HOWEVER, the level of investigation that is required to truly know each tool and algorithm is prohibitively huge. As for me, my “practical” suggestion for researchers is a bit of a “filtering shortcut”. Before diving into all the publications on all possible tools, just spend a few minutes with some documentation – the resource’s FAQ, or an intro tutorial – we’ve got a few we can offer you :) – to get an idea of what the tool is about & what you might be able to get from it. Once you’ve got a general idea of how to approach the resource  begin “banging” on it lightly. An initial kick the tires test of an algorithm, database, or other resource can be as easy as keeping a “test set” on hand at all times & running it through any new tool you want to use. Make sure that the set includes a partial list of some very well known proteins/pathways/SNPs/etc. (whatever you work on & will be interested in analyzing) and that it has some of your fields ‘flukes’. Think about what you expect to get back from your set. Then run your tester set through any new tool you are considering using in your research, and look at your results – are they what you know they should be? Can they handle the flukes, or do they break? As an example, when I approach a new protein interaction resource, I’ll use a partial parts list for some aspect of the yeast cell cycle, and include one or two of the hyphenated gene names. If the tool is good, I get a completed list with no bogging on the “weird” names. If it bogs, I know the resource may not be 100% worked out for yeast & may have issues with other species as well. If the full list of interactors comes back with a bunch of space-junk proteins I begin investigating what data is included in the resource and if settings can be tweaked to get better answers. Then, if things still look promising with the tool, I am likely to dig deep into the literature, etc. for the tool – just to be sure – because the authors of these articles are absolutely right, chasing false leads is expensive, frustrating & time consuming. It is amazing how many lemons & jalopies you can weed out with a 5 minute bioinformatics tire kick! :)

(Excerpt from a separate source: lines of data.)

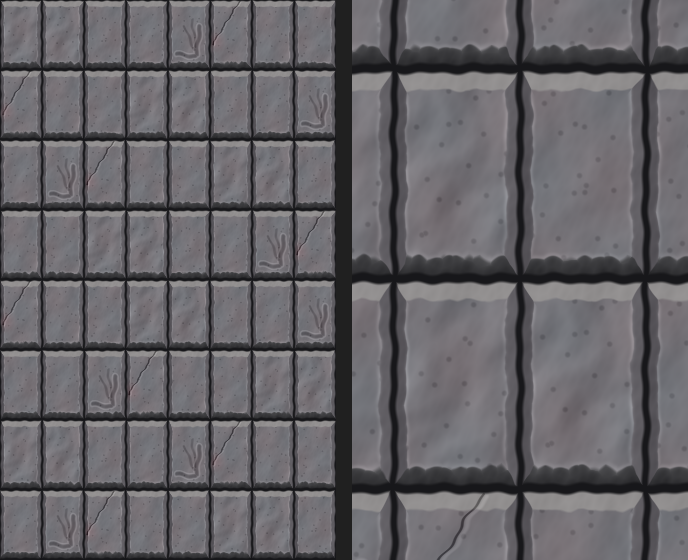
Left: the whole. Right: its middle third, enlarged.
A WebGL 1 fragment shader for this texture:

```glsl
precision highp float;
// Worn grey stone blocks, eight across and eight down, with mitred bevels and dark joints.
// Each row shifts one sequence of eight block variants; one is gouged and one is cracked.
// Cellular noise roughens the stone, while layered sines bend the joints and smudges.
uniform vec2 u_resolution;

const float TAU = 6.28319;

vec2 hash2(vec2 c) {
  return fract(sin(vec2(dot(c, vec2(12.7, 31.1)), dot(c, vec2(26.9, 18.3)))) * 4375.5);
}

// Distance to the nearest scattered point
float cells(vec2 p) {
  vec2 base = floor(p);
  float nearest = 2.0;
  for (int y = -1; y <= 1; y++) {
    for (int x = -1; x <= 1; x++) {
      vec2 c = base + vec2(float(x), float(y));
      nearest = min(nearest, length(c + hash2(c) - p));
    }
  }
  return nearest;
}

float segment(vec2 p, vec2 a, vec2 b) {
  vec2 d = b - a;
  return length(p - a - d * clamp(dot(p - a, d) / dot(d, d), 0.0, 1.0));
}

float line(float dist, float width, float soft) {
  return 1.0 - smoothstep(width, width + soft, dist);
}

// Column of the gouged block in each row, counted from the bottom
float rowShift(float row) {
  vec4 shifts = row < 4.0 ? vec4(1.0, 4.0, 2.0, 7.0) : vec4(6.0, 1.0, 7.0, 4.0);
  vec4 pick = vec4(equal(vec4(0.0, 1.0, 2.0, 3.0), vec4(row < 4.0 ? row : row - 4.0)));
  return dot(shifts, pick);
}

// Diagonal brushed smudges, from -1 to 1
float smudges(vec2 p, float seed) {
  vec2 q = vec2(p.x * 0.86 - p.y * 0.5, p.x * 0.5 + p.y * 0.86);
  q.x += 0.03 * sin(q.y * 13.0 + seed * 2.3);
  float s = sin(q.x * 17.0 + seed * 1.7) * sin(q.y * 6.0 + seed * 2.9);
  s += 0.5 * sin(q.x * 41.0 + seed * 4.1 + 2.0 * sin(q.y * 7.0)) * sin(q.y * 11.0 + seed);
  return s / 1.5;
}

void main() {
  vec2 uv = gl_FragCoord.xy / u_resolution;
  vec2 grid = uv * 8.0;
  vec2 id = floor(grid);
  vec2 p = fract(grid) * vec2(0.6, 1.0);
  float px = 8.0 / u_resolution.y;
  float variant = floor(mod(id.x - rowShift(id.y) + 8.5, 8.0));
  float seed = variant + 1.0;

  // Distances to the four sides, with gently bent joints
  vec2 bend = 0.004 * vec2(sin(TAU * (uv.y * 19.0 + uv.x * 3.0)) + sin(TAU * uv.y * 43.0),
                           sin(TAU * (uv.x * 21.0 + uv.y * 5.0)) + sin(TAU * uv.x * 37.0));
  vec2 low = p + bend;
  vec2 high = vec2(0.6, 1.0) - p - bend;
  float rough = cells(p * 15.0 + seed * 9.0) - 0.45;

  // Sides measured in bevel widths: 1 is the rim of the face
  float left = (low.x + 0.008 * rough) / 0.058;
  float right = (high.x + 0.008 * rough) / 0.066;
  float bottom = (low.y + 0.035 * rough) / 0.105;
  float top = (high.y + 0.012 * rough) / 0.095;
  float sides = min(left, right);
  float rim = min(sides, min(bottom, top));

  // Face: smudges, grain and a slight warm tint
  float strength = variant > 3.5 && variant < 5.5 ? 0.065 : 0.032;
  float grain = cells(vec2(p.x * 24.0 - p.y * 9.0, p.y * 13.0) + seed * 5.0) - 0.45;
  float smudge = smudges(p, seed);
  vec3 stone = vec3(0.46, 0.45, 0.47) + strength * smudge + 0.022 * grain;
  stone += vec3(0.012, -0.004, -0.006) * sin(p.x * 9.0 + seed) * sin(p.y * 7.0 + seed * 2.0);
  stone -= 0.07 * line(cells(p * 7.0 + seed * 13.0), 0.04, 0.09);

  // Gouged block: a sunken corner and slanted scrapes
  if (variant < 0.5) {
    vec2 q = p + 0.012 * vec2(sin(p.y * 23.0), sin(p.x * 27.0));
    float ledge = min(segment(q, vec2(0.12, 0.23), vec2(0.38, 0.19)),
                      segment(q, vec2(0.40, 0.21), vec2(0.46, 0.62)));
    stone -= 0.10 * line(ledge, 0.006, 0.035);
    stone += 0.07 * line(abs(ledge - 0.04), 0.002, 0.018);
    float scrape = min(segment(q, vec2(0.38, 0.28), vec2(0.24, 0.62)),
                       segment(q, vec2(0.40, 0.32), vec2(0.34, 0.72)));
    stone -= 0.09 * line(scrape, 0.004, 0.025);
  }

  // Bevels, each nearest to its own side
  float soft = 0.05 + px * 5.0;
  float onTop = smoothstep(-soft, soft, min(sides, bottom) - top);
  float onBottom = smoothstep(-soft, soft, min(sides, top) - bottom);
  float onRight = smoothstep(-soft, soft, left - right);
  vec3 bevel = mix(vec3(0.33, 0.32, 0.34), vec3(0.38, 0.37, 0.39), onRight);
  bevel = mix(bevel, vec3(0.57, 0.56, 0.56), onTop);
  bevel = mix(bevel, mix(vec3(0.15, 0.15, 0.16), vec3(0.26, 0.26, 0.27), bottom), onBottom);
  bevel += 0.03 * grain + 0.015 * smudge;
  vec3 color = mix(bevel, stone, smoothstep(1.0 - soft, 1.0 + soft, rim));
  color += 0.085 * exp(-pow((rim - 1.06) * 6.0, 2.0)) * (1.0 - onTop) * (0.7 + rough);

  // Cracked block: a thin diagonal split with a pale lip and a rusty stain
  if (variant > 0.5 && variant < 1.5) {
    vec2 q = p + vec2(0.010 * sin(p.y * 31.0) + 0.005 * sin(p.y * 67.0), 0.0);
    float crack = segment(q, vec2(0.03, 0.36), vec2(0.42, 0.98));
    float lip = segment(q - vec2(0.016, -0.012), vec2(0.03, 0.36), vec2(0.42, 0.98));
    color += 0.07 * line(lip, 0.002, 0.015);
    color -= 0.20 * line(crack, 0.002, 0.004 + px * 0.7);
    color += vec3(0.025, -0.02, -0.02) * line(length(p - vec2(0.08, 0.4)), 0.0, 0.2);
  }

  // Dark joints with a soft shadow
  float gap = min(min(low.x, high.x) - 0.009, min(low.y - 0.022, high.y - 0.008));
  color = mix(vec3(0.09, 0.09, 0.10), color, smoothstep(-px * 0.5, 0.014 + px * 0.5, gap));
  gl_FragColor = vec4(color, 1.0);
}
```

I also don’t think the responsibility should solely be on the back of each end user – the resource developer does have some responsibility for making their tool rigorous and for accurately representing its capabilities in publications and documentation. Calls for open source code can help improve some bioinformatics tools, so can education & outreach – but that discussion will have to wait for another day…

References: